*** Block opens ***

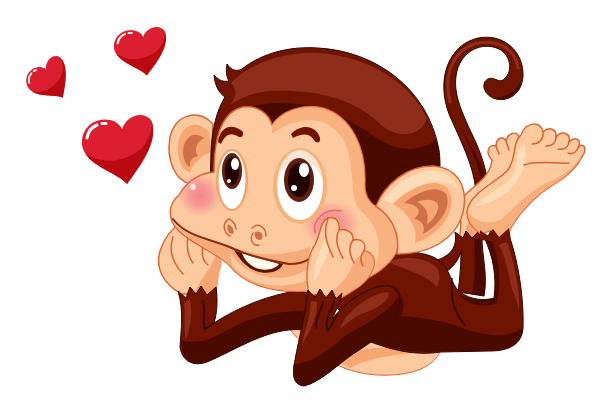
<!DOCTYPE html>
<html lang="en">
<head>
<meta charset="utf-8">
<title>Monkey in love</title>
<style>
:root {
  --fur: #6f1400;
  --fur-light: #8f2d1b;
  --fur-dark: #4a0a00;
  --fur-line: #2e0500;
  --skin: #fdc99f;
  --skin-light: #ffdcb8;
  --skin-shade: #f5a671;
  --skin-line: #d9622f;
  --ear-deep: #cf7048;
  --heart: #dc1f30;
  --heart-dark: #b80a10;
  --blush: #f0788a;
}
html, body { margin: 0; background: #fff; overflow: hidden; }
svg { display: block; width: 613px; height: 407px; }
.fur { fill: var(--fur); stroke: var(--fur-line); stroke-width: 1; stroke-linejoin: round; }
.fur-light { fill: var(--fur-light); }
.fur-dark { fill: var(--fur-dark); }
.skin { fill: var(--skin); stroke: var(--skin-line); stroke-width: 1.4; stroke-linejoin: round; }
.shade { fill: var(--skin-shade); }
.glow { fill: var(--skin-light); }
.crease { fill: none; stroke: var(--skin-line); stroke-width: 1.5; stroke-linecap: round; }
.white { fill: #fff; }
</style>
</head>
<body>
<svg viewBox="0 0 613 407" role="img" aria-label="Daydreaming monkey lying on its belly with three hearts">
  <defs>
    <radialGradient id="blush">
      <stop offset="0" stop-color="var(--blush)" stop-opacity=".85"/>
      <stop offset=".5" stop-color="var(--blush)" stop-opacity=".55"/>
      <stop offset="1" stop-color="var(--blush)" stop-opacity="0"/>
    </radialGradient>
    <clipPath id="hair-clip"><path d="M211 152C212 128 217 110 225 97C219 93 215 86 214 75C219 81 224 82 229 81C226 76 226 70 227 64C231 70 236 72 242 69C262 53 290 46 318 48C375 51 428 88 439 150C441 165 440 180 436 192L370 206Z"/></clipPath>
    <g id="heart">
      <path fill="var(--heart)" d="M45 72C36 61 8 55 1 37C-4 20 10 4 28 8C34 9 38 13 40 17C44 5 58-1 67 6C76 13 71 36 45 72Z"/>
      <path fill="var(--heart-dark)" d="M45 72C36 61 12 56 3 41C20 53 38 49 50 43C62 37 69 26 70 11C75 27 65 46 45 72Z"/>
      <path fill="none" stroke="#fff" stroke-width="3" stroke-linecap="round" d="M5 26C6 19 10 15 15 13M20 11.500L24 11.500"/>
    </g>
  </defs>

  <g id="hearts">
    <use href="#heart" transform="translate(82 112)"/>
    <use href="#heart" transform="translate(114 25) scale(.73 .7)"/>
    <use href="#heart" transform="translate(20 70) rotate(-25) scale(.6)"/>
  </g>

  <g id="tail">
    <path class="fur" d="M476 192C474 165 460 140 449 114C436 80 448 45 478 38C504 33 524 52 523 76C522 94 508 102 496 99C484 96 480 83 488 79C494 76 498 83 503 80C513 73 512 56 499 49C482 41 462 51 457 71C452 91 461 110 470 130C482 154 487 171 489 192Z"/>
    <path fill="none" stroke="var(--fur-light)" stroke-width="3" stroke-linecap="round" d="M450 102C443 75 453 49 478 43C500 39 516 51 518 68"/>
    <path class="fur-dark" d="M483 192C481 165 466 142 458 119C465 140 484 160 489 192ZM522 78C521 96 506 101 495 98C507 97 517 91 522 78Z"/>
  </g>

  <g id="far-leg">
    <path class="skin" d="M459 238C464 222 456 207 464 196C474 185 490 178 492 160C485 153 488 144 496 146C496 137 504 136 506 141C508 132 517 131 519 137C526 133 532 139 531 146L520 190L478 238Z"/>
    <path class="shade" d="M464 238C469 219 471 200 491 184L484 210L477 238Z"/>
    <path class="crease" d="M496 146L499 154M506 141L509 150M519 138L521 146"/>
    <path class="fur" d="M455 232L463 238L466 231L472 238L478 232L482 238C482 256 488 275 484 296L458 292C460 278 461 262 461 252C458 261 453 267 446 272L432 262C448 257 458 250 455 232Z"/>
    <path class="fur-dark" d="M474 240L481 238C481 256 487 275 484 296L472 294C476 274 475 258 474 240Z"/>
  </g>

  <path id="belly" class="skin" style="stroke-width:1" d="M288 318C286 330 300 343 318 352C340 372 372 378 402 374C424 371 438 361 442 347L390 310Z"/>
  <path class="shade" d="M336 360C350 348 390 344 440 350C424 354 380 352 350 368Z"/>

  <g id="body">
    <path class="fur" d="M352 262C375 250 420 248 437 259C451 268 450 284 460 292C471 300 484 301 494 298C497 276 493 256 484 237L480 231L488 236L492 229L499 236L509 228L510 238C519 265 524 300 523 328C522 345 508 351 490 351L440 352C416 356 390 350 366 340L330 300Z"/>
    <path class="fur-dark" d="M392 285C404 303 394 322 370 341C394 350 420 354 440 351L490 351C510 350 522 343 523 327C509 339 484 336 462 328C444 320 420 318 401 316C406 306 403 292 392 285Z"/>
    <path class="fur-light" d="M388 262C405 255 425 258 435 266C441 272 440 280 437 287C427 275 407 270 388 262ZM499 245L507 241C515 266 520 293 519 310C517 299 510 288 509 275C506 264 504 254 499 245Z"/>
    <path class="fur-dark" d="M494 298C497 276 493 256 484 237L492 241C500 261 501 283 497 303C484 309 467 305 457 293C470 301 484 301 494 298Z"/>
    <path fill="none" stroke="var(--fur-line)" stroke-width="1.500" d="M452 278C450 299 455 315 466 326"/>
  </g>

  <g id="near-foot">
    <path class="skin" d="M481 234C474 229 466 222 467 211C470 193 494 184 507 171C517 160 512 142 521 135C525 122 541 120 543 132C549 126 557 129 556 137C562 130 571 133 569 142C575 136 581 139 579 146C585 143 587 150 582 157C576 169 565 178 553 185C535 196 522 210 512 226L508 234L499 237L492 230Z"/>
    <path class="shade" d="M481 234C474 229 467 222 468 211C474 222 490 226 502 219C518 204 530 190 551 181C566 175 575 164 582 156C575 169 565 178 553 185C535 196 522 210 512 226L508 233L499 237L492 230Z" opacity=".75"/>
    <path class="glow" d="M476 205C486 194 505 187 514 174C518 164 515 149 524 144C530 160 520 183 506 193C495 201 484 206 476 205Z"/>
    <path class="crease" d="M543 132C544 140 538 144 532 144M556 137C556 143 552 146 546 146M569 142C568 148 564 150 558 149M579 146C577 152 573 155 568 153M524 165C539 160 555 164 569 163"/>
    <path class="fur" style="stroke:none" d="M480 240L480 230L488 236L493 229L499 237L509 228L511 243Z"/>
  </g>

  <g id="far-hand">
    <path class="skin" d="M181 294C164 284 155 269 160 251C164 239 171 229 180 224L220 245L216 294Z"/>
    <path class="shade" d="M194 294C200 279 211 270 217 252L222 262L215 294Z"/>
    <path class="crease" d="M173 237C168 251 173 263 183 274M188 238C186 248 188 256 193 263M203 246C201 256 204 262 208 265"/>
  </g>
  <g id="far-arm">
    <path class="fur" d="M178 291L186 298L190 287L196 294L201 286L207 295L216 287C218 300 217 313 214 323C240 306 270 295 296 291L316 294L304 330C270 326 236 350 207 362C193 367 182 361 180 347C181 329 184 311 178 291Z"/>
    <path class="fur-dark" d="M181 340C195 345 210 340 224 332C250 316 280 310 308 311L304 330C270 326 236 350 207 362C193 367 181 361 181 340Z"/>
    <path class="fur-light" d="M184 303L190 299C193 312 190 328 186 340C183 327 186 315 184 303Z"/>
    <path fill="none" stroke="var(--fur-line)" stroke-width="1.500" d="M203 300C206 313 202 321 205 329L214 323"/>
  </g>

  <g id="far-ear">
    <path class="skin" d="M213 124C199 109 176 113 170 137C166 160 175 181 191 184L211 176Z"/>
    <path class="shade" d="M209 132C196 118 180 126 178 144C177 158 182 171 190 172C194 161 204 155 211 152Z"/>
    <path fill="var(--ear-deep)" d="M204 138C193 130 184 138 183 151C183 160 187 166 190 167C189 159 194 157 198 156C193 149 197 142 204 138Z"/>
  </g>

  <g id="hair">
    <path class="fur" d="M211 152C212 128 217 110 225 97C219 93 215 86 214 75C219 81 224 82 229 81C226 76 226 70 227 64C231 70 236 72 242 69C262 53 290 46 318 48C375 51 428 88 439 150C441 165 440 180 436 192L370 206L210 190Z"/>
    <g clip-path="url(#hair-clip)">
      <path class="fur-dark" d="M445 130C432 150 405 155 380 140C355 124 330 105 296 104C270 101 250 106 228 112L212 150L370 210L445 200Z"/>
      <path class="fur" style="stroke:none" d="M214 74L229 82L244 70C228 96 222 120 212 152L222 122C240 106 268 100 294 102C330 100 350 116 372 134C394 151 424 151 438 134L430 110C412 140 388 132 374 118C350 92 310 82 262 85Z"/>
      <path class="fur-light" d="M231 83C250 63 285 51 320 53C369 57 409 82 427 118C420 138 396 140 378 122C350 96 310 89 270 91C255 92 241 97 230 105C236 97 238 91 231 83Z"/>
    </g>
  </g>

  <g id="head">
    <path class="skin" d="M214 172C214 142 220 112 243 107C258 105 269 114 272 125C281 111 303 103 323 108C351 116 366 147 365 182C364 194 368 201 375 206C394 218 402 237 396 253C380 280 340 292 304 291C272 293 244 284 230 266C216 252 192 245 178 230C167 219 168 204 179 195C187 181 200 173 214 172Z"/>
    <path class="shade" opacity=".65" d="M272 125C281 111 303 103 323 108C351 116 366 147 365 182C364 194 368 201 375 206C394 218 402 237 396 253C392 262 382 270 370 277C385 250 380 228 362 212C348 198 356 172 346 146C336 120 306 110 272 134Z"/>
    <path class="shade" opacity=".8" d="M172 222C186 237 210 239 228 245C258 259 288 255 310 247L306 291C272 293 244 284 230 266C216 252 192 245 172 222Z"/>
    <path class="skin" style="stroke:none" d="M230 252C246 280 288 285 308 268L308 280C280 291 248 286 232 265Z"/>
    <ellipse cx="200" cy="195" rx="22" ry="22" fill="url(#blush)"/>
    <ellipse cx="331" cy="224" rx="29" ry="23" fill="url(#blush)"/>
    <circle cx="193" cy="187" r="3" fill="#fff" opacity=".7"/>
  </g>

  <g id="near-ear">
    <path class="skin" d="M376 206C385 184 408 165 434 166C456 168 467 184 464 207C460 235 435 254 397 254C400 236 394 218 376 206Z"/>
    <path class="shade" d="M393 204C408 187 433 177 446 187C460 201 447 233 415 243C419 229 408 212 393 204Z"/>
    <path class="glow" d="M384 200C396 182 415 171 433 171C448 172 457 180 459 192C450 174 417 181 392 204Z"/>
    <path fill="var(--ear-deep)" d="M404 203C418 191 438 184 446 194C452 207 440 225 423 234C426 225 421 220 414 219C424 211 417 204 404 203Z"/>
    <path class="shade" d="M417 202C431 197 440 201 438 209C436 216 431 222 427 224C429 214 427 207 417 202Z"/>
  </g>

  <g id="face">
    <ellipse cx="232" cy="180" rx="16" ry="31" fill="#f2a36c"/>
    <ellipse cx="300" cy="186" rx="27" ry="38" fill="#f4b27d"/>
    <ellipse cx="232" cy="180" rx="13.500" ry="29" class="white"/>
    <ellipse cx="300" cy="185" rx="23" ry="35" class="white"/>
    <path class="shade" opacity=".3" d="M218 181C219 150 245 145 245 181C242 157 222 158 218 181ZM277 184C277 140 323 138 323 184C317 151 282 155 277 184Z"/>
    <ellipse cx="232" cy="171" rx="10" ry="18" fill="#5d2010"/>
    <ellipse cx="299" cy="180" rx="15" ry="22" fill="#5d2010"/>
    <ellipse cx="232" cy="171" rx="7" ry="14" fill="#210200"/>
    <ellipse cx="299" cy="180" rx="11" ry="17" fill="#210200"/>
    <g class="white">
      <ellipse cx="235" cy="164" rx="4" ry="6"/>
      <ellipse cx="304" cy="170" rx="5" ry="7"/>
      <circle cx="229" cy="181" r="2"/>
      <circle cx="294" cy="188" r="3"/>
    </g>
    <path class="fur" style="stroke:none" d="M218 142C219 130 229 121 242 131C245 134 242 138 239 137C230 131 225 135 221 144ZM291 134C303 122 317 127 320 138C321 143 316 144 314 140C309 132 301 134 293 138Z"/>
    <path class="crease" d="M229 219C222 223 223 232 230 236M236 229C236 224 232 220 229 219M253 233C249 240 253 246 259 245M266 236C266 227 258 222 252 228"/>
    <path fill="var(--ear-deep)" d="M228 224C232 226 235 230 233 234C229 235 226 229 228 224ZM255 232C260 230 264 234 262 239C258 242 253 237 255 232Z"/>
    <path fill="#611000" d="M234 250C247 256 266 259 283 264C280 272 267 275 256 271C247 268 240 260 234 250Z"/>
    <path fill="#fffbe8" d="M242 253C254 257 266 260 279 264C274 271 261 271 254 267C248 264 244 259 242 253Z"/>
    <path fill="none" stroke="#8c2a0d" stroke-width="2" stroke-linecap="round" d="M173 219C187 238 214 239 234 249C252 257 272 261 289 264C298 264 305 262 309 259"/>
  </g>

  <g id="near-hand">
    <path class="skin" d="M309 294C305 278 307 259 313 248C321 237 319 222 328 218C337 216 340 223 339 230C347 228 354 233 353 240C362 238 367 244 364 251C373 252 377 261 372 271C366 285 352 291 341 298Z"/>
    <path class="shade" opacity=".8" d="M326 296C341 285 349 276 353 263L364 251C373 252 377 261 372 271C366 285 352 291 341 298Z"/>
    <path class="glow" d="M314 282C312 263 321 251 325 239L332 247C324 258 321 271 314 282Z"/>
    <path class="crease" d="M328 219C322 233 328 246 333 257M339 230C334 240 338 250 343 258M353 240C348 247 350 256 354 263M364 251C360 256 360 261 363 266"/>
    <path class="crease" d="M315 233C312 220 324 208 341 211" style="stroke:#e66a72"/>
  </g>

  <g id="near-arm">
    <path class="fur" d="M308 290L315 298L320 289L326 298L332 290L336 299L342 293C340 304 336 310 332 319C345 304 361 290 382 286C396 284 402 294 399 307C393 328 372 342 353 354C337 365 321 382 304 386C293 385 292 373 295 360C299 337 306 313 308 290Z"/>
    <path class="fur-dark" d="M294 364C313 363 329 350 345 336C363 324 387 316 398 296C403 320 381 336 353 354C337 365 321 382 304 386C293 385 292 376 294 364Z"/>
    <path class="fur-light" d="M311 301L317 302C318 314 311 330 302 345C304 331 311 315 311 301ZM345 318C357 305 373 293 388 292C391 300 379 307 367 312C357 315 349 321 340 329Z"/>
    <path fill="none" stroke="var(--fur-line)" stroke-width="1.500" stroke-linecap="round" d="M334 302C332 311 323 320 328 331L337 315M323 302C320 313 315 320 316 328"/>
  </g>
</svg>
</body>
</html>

*** Block closes ***

• [What to do]:
From the records above, return each line that includes "hearts".

• [Exercise solution]:
<svg viewBox="0 0 613 407" role="img" aria-label="Daydreaming monkey lying on its belly with three hearts">
  <g id="hearts">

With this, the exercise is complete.